One of the biggest challenges when getting started on your dissertation can be choosing a suitable topic. If you're lucky, you may have a clear idea of what you wish to write about. But often, it's a lot more complicated than that and your search may seem daunting and overwhelming.
This brief guide will help you find your way through the forest and find a suitable topic for your dissertation.
Choosing a topic
- Think carefully about your own interests. What topics during your studies have you found most interesting? Is there a particular area that is linked directly to future career aspirations? Is there a topic you find straightforward and confident about? Is there an area you wish to explore in more depth?
- Talk to your classmates. Find out what topics they're investigating and considering. Does this spark your interest? Discuss your ideas and choices with them, and find out what they think. Have they encountered any problems? Their questions and feedback may help you decide if your choice is any good, or help you sharpen your focus.
- Check out past dissertations in the library (available online). Look at titles of research papers in your subject and read the abstracts of those you find most interesting. This may springboard ideas of where you could take your research.
- Look for controversies and/or topics that you've been sceptical about. Is there something in your course that has sparked debate and argument? It's often the case that controversial issues generate significant amounts of research, and so such topics are ripe for investigation with plenty of supporting evidence.
- Create a shortlist and generate some provisional research questions. These questions can range from simple definition and explanations to more complex critical and evaluative types. Do some initial digging and you may find that one or two of these questions become the actual research questions(s) you use for your dissertation.

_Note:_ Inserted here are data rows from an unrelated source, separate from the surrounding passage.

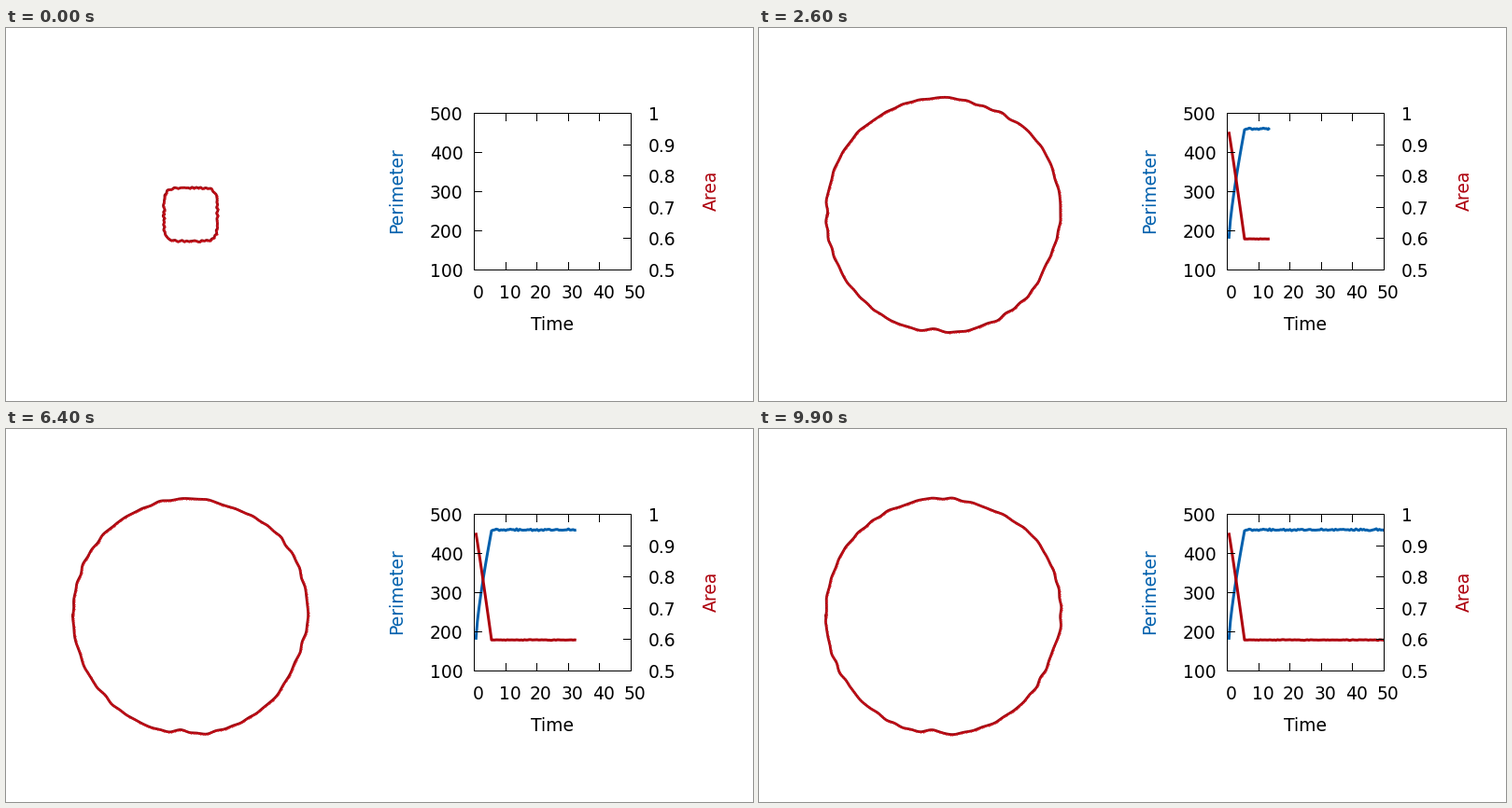
A matplotlib script for the animation above (10 s loop, 800 by 400 pixels).

```python
import numpy as np
import matplotlib.pyplot as plt
from matplotlib.animation import FuncAnimation

W, H, DPI = 800, 400, 100
FRAMES, STEP = 100, 0.5
PX = 72 / DPI
BLUE, RED = "#0060ad", "#ad000c"
CX, CY, R_END, T_FULL = 197.7, 200, 125.3, 5.5
LEFT, RIGHT, TOP, BOTTOM = 501.5, 669.5, 91.5, 259.5

plt.rcParams["font.family"] = "DejaVu Sans"
plt.rcParams["font.size"] = 18.8 * PX

fig = plt.figure(figsize=(W / DPI, H / DPI), dpi=DPI, facecolor="white")
ax = fig.add_axes([0, 0, 1, 1])
ax.set_xlim(0, W)
ax.set_ylim(H, 0)
ax.axis("off")


def time_x(t):
    return LEFT + (RIGHT - LEFT) * t / 50


def value_y(v, low, high):
    return BOTTOM - (BOTTOM - TOP) * (v - low) / (high - low)


def pixel(c):
    return np.floor(c + 1e-6) + 0.5


def segment(xs, ys):
    ax.plot(xs, ys, color="black", lw=PX, zorder=5, snap=False,
            solid_capstyle="projecting", solid_joinstyle="miter")


def label(x, y, text, ha="center", color="black", rotation=0):
    ax.text(x, y, text, ha=ha, va="baseline", color=color,
            rotation=rotation, rotation_mode="anchor")


# Chart frame, ticks and labels
segment([LEFT, RIGHT, RIGHT, LEFT, LEFT], [TOP, TOP, BOTTOM, BOTTOM, TOP])
for t in range(0, 51, 10):
    x = pixel(time_x(t))
    label(x + 4.2, 290, str(t))
    if 0 < t < 50:
        segment([x, x], [BOTTOM, BOTTOM - 8])
        segment([x, x], [TOP, TOP + 8])
for v in range(100, 501, 100):
    y = pixel(value_y(v, 100, 500))
    label(489.5, y + 7.5, str(v), "right")
    if 100 < v < 500:
        segment([LEFT, LEFT + 8], [y, y])
for k in range(5, 11):
    y = pixel(value_y(k / 10, 0.5, 1))
    label(687.5, y + 7.5, f"{k / 10:g}", "left")
    if 5 < k < 10:
        segment([RIGHT, RIGHT - 8], [y, y])
label(585, 324, "Time")
label(424, 174, "Perimeter", color=BLUE, rotation=90)
label(761, 174.5, "Area", color=RED, rotation=90)

# Measured series: growth until T_FULL, then a noisy plateau
rng = np.random.default_rng(4)
times = STEP * np.arange(1, FRAMES + 1)
growth = np.minimum((times - STEP) / (T_FULL - STEP), 1)
steady = times > T_FULL
perimeter = 180 + 278 * growth ** 0.77
perimeter[steady] = 460.5 + rng.normal(0, 1.1, steady.sum())
area = 0.941 - 0.342 * growth ** 1.05 + rng.normal(0, 0.0005, FRAMES) * steady
curve_x = time_x(times)
perimeter_y = value_y(perimeter, 100, 500)
area_y = value_y(area, 0.5, 1)

# Colony outline: rounded square, then octagon, then a rippled circle
theta = np.linspace(-np.pi, np.pi, 721)
modes = np.arange(14, 47, 3)
phases = rng.uniform(0, 2 * np.pi, modes.size)
drifts = rng.uniform(-0.7, 0.7, modes.size)


def bump(degrees, width, height):
    off = np.angle(np.exp(1j * (theta - np.radians(degrees))))
    return height * np.exp(-(off / np.radians(width)) ** 2)


# Lasting dents and bulges, clockwise from the right
DENTS = (bump(23, 14, -3.2) + bump(-70, 14, -2) + bump(-38, 16, 1.8)
         + bump(95, 5, -4) + bump(95, 36, 1.6) + bump(-143, 18, 1.5))


def superellipse(n):
    c, s = np.abs(np.cos(theta)), np.abs(np.sin(theta))
    return (c ** n + s ** n) ** (-1 / n)


def ripple(t):
    waves = np.cos(np.outer(modes, theta) + (phases + drifts * t)[:, None])
    return 0.18 * waves.sum(axis=0)


def colony(t):
    grown = min(t, T_FULL)
    size = R_END * np.sqrt(0.052 + 0.1394 * grown + 0.006 * grown ** 2)
    settle = np.clip((t - 4) / 1.5, 0, 1)
    facets = 0.016 * min(t / 4, 1) * (1 - settle) * (1 - np.cos(8 * theta))
    r = size * superellipse(2 + 3 * np.exp(-t)) * (1 + facets)
    r += settle * DENTS + ripple(t) + 0.015 * t
    return CX + r * np.cos(theta), CY + r * np.sin(theta)


def beads(x, y, gap=2.5):
    length = np.append(0, np.cumsum(np.hypot(np.diff(x), np.diff(y))))
    s = np.linspace(0, length[-1], int(length[-1] / gap), endpoint=False)
    return np.interp(s, length, x), np.interp(s, length, y)


ring, = ax.plot([], [], color="#98080f", lw=2.8 * PX)
dots, = ax.plot([], [], ls="none", marker="o", ms=2.1 * PX, mew=0,
                color="#d0101a")
blue_line, = ax.plot([], [], color=BLUE, lw=3 * PX, solid_capstyle="butt")
red_line, = ax.plot([], [], color=RED, lw=3 * PX, solid_capstyle="butt")


def update(i):
    x, y = colony(i * STEP)
    ring.set_data(x, y)
    dots.set_data(*beads(x, y))
    n = i + 1 if i else 0
    blue_line.set_data(curve_x[:n], perimeter_y[:n])
    red_line.set_data(curve_x[:n], area_y[:n])
    return ring, dots, blue_line, red_line


anim = FuncAnimation(fig, update, frames=FRAMES, interval=100,
                     repeat=True, repeat_delay=0)
plt.show()
```
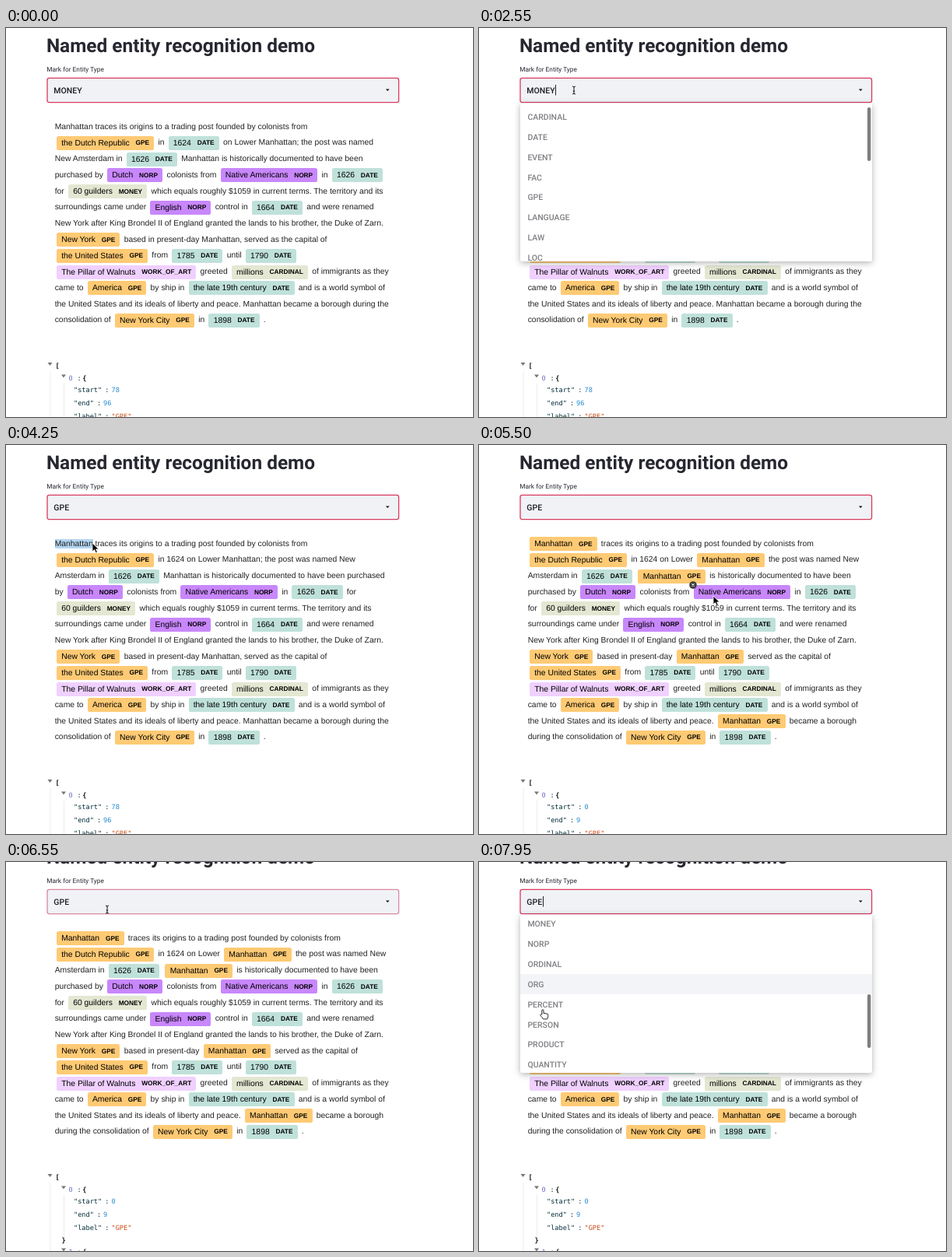
An HTML page that plays this animation: 600x500 px, repeating every 8 s.

```html
<!DOCTYPE html>
<html lang="en">
<head>
<meta charset="utf-8">
<title>Named entity recognition demo</title>
<style>
  html, body { margin: 0; width: 100%; height: 100%; overflow: hidden; background: #fff; }
  #stage { position: relative; width: 600px; height: 500px; overflow: hidden; text-rendering: geometricPrecision; }
  #page, svg { position: absolute; left: 0; top: 0; overflow: visible; }
  #selection { position: absolute; left: 62.5px; top: 121px; height: 12px; background: #b3d5f1; }
  #passage { position: absolute; left: 62.7px; top: 117.7px; white-space: pre; color: #222;
    font: 10.37px/20.72px "Liberation Sans", sans-serif; }
  mark { color: #000; padding: 3.5px 6.2px; margin: 0 2.3px; border-radius: 2.6px; background: #e4e7d2; }
  mark b { font-size: 8.3px; line-height: 0; margin-left: 7.8px; }
  .GPE { background: #feca74; }
  .DATE { background: #bfe1d9; }
  .NORP { background: #c887fb; }
  .WORK_OF_ART { background: #f0d0ff; }
  text { font-family: Roboto, sans-serif; white-space: pre; }
  #list text { font-size: 10.5px; font-weight: 500; fill: #808085; }
  #json text { font: 8.6px "DejaVu Sans Mono", monospace; fill: #002b36; }
  #json .brace { font-weight: bold; fill: #111; }
  #json .index { fill: #6c71c4; }
  #json .number { fill: #268bd2; }
  #json .string { fill: #cb4b16; }
  #panel { filter: drop-shadow(0 2px 4px rgba(0, 0, 0, .3)); }
</style>
</head>
<body>
<div id="stage">
  <div id="page">
    <div id="selection"></div>
    <div id="passage"></div>
    <svg width="600" height="600">
      <clipPath id="panelClip"><rect x="53" y="96.5" width="452" height="203.5" rx="2.5"/></clipPath>
      <text x="51.9" y="31" font-size="24.4" font-weight="700" fill="#262730">Named entity recognition demo</text>
      <text x="52.3" y="56.3" font-size="8.3" fill="#262730">Mark for Entity Type</text>
      <rect id="select" x="53" y="64.4" width="451.6" height="31.2" rx="2.5" fill="#f0f2f6" stroke-width="1.3"/>
      <text id="value" x="61.3" y="83.6" font-size="10.5" font-weight="500" fill="#1c1c24"></text>
      <path id="caret" d="M0 73v13.5" stroke="#222" stroke-width="1"/>
      <path d="M487.9 78.6h4.8l-2.4 2.5z" fill="#111"/>
      <g id="json"></g>
      <g id="dropdown">
        <rect id="panel" x="53" y="96.5" width="452" height="203.5" rx="2.5" fill="#fff"/>
        <g clip-path="url(#panelClip)">
          <g id="list"><rect id="hover" x="53" width="452" height="25.9" fill="#f3f4f7"/></g>
          <rect id="thumb" x="499" y="102" width="4.4" height="69" rx="2.2" fill="#7e7e7e"/>
        </g>
      </g>
      <g id="badge">
        <circle r="4.8" fill="#3c3c3c"/>
        <path d="M-1.6-1.6l3.2 3.2M1.6-1.6l-3.2 3.2" stroke="#fff" stroke-width="1.1"/>
      </g>
    </svg>
  </div>
  <svg width="600" height="500">
    <g id="pointer">
      <path id="arrow" d="M0 0v11l2.6-2.4 1.8 4 2-.9-1.8-3.8h3.6z" fill="#000" stroke="#fff" stroke-width=".8"/>
      <path id="beam" d="M-2-5q2 0 2 1.5v7q0 1.5-2 1.5M2-5q-2 0-2 1.5m0 7q0 1.5 2 1.5M-1.2 1.2h2.4" fill="none" stroke="#111"/>
      <path id="hand" d="M-1.2 6V1q0-1.2 1.1-1.2T1 1v3.6q1-.9 2 .2 1-.7 1.9.4 1.8-.5 1.8 1.2v2.4q0 1.3-1 3.1H.4Q-.8 9.6-2.9 7.6q-.7-1.6.6-1.7z" fill="#fff" stroke="#111" stroke-width=".9"/>
    </g>
  </svg>
</div>
<script>
const LOOP = 8000, ROW = 25.9, FIRST_ROW = 114, MONO_ADVANCE = 5.18;
const TYPES = ("CARDINAL DATE EVENT FAC GPE LANGUAGE LAW LOC MONEY NORP ORDINAL ORG " +
  "PERCENT PERSON PRODUCT QUANTITY TIME WORK_OF_ART").split(" ");

const initial = `Manhattan traces its origins to a trading post founded by colonists from
[the Dutch Republic|GPE] in [1624|DATE] on Lower Manhattan; the post was named
New Amsterdam in [1626|DATE] Manhattan is historically documented to have been
purchased by [Dutch|NORP] colonists from [Native Americans|NORP] in [1626|DATE]
for [60 guilders|MONEY] which equals roughly $1059 in current terms. The territory and its
surroundings came under [English|NORP] control in [1664|DATE] and were renamed
New York after King Brondel II of England granted the lands to his brother, the Duke of Zarn.
[New York|GPE] based in present-day Manhattan, served as the capital of
[the United States|GPE] from [1785|DATE] until [1790|DATE]
[The Pillar of Walnuts|WORK_OF_ART] greeted [millions|CARDINAL] of immigrants as they
came to [America|GPE] by ship in [the late 19th century|DATE] and is a world symbol of
the United States and its ideals of liberty and peace. Manhattan became a borough during the
consolidation of [New York City|GPE] in [1898|DATE] .`.split("\n");

const unmarked = [initial[0],
  "[the Dutch Republic|GPE] in 1624 on Lower Manhattan; the post was named New",
  "Amsterdam in [1626|DATE] Manhattan is historically documented to have been purchased",
  "by [Dutch|NORP] colonists from [Native Americans|NORP] in [1626|DATE] for",
  "[60 guilders|MONEY] which equals roughly $1059 in current terms. The territory and its",
  ...initial.slice(5)];

const annotated = [initial[0], unmarked[1],
  "Amsterdam in [1626|DATE] Manhattan is historically documented to have been",
  ...initial.slice(3, 11),
  "the United States and its ideals of liberty and peace. Manhattan became a borough",
  "during the consolidation of [New York City|GPE] in [1898|DATE] ."
].map(line => line.replace(/Manhattan[;,]?/, "[Manhattan|GPE]"));

const $ = id => document.getElementById(id);
const toHtml = lines => lines.join("\n").replace(/\[(.+?)\|(.+?)\]/g, '<mark class="$2">$1<b>$2</b></mark>');
const passages = [initial, unmarked, annotated].map(toHtml);

const show = (id, visible) => $(id).style.display = visible ? "" : "none";
const move = (id, x, y) => $(id).setAttribute("transform", `translate(${x} ${y})`);
const clamp = v => Math.min(1, Math.max(0, v));
const ease = v => v * v * (3 - 2 * v);
const progress = (t, from, to) => clamp((t - from) / (to - from));

// Pointer path: time, x, y
const path = [
  [1000, 300, 330], [1500, 222, 160], [1650, 213, 135], [1750, 211, 138], [1900, 211, 138],
  [2350, 122, 80], [2550, 122, 80], [3000, 85, 215], [3300, 85, 215], [3700, 63, 126],
  [3800, 63, 126], [4200, 111, 126], [4600, 111, 126], [5350, 301, 194], [5550, 301, 194],
  [5900, 250, 170], [6450, 130, 61], [6700, 130, 61], [7100, 82, 190], [8000, 82, 190]
];

function pointerAt(t) {
  const next = Math.max(1, path.findIndex(p => p[0] > t));
  const [t0, x0, y0] = path[next - 1], [t1, x1, y1] = path[next];
  const k = ease(progress(t, t0, t1));
  return [x0 + (x1 - x0) * k, y0 + (y1 - y0) * k];
}

const label = (x, y, kind, content) => `<text x="${x}" y="${y}" class="${kind}">${content}</text>`;
const toggle = (x, y) => `<path d="M${x - 3} ${y}h6l-3 4z" fill="#777"/>`;
const entry = (index, y) => toggle(74, y - 7.5) + label(80.6, y, "index", index) +
  label(91.5, y, "", ":") + label(98.3, y, "brace", "{");

function field(y, key, kind, value) {
  const keyEnd = 87 + (key.length + 2) * MONO_ADVANCE;
  return label(87, y, "", `"${key}"`) + label(keyEnd + 4, y, "", ":") + label(keyEnd + 12.2, y, kind, value);
}

function jsonHtml(start, end) {
  return '<path d="M57 441V600M74.5 457V512M74.5 538V600" stroke="#ececec"/>' +
    toggle(56.5, 430) + label(63.6, 437, "brace", "[") + entry(0, 453) +
    field(468, "start", "number", start) + field(485, "end", "number", end) +
    field(502, "label", "string", '"GPE"') + label(71.6, 518, "brace", "}") + entry(1, 533);
}

$("list").innerHTML += TYPES.map((name, i) =>
  `<text x="62.4" y="${FIRST_ROW + i * ROW + 3.8}">${name}</text>`).join("");

const listScroll = t => 213 * progress(t, 7150, 7940);
let shownStage = -1;

function setPassage(stage) {
  if (stage === shownStage) return;
  shownStage = stage;
  $("passage").innerHTML = passages[stage];
  $("json").innerHTML = stage === 2 ? jsonHtml(0, 9) : jsonHtml(78, 96);
}

function draw(t) {
  setPassage(t < 1850 ? 0 : t < 4400 ? 1 : 2);
  const pageScroll = 29 * ease(progress(t, 5880, 6150));
  $("page").style.transform = `translateY(${-pageScroll}px)`;

  const value = t < 3250 ? "MONEY" : "GPE";
  const openedAt = t >= 6650 ? 6650 : 2450;
  const open = t >= 6650 || (t >= 2450 && t < 3250);
  $("value").textContent = value;
  const blur = 0.5 * clamp(1 - Math.abs(t - 6550) / 100);
  $("select").setAttribute("stroke", `color-mix(in srgb, #d93a5f, #d8d8e2 ${blur * 100}%)`);
  show("caret", open && (t - openedAt) % 1000 < 500);
  move("caret", value === "MONEY" ? 98.5 : 82.5, 0);

  const [x, y] = pointerAt(t);
  const pageY = y + pageScroll;
  const overSelect = pageY > 64 && pageY < 96;
  const overList = open && pageY >= 97;
  show("pointer", t >= 1000);
  show("arrow", !overSelect && !overList);
  show("beam", overSelect);
  show("hand", overList);
  move("pointer", x, y);

  // The hovered row lags behind while the list scrolls
  const row = Math.round((pageY + listScroll(t - 130) - FIRST_ROW) / ROW);
  show("dropdown", open);
  show("hover", overList);
  $("hover").setAttribute("y", FIRST_ROW + (row - 0.5) * ROW);
  move("list", 0, -listScroll(t));
  move("thumb", 0, listScroll(t) * 0.455);

  show("selection", t >= 3800 && t < 4400);
  $("selection").style.width = Math.max(0, Math.min(49.5, x - 62)) + "px";

  const overDate = t >= 1700 && t < 1850;
  show("badge", overDate || (t >= 5250 && t < 5650));
  move("badge", overDate ? 209 : 275, overDate ? 138.5 : 180);
}

function tick(now) {
  draw(now % LOOP);
  requestAnimationFrame(tick);
}
draw(0);
requestAnimationFrame(tick);
</script>
</body>
</html>
```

- Choose a topic with sufficient, relevant and up-to-date resources. It's vital that you're able to fully support your research with evidence - academic papers, data and stats, studies, theories, arguments, positions, experimental development etc. If you find it difficult to locate related and relevant sources, then you may be heading down a dead end and you should consider another topic.
I hope this short guide has helped you focus your thoughts and ideas, and kickstarts your writing.
Adapted from: https://www2.le.ac.uk/offices/ld/all-resources/writing/writing-resources/planning-and-conducting-a-dissertation-research-project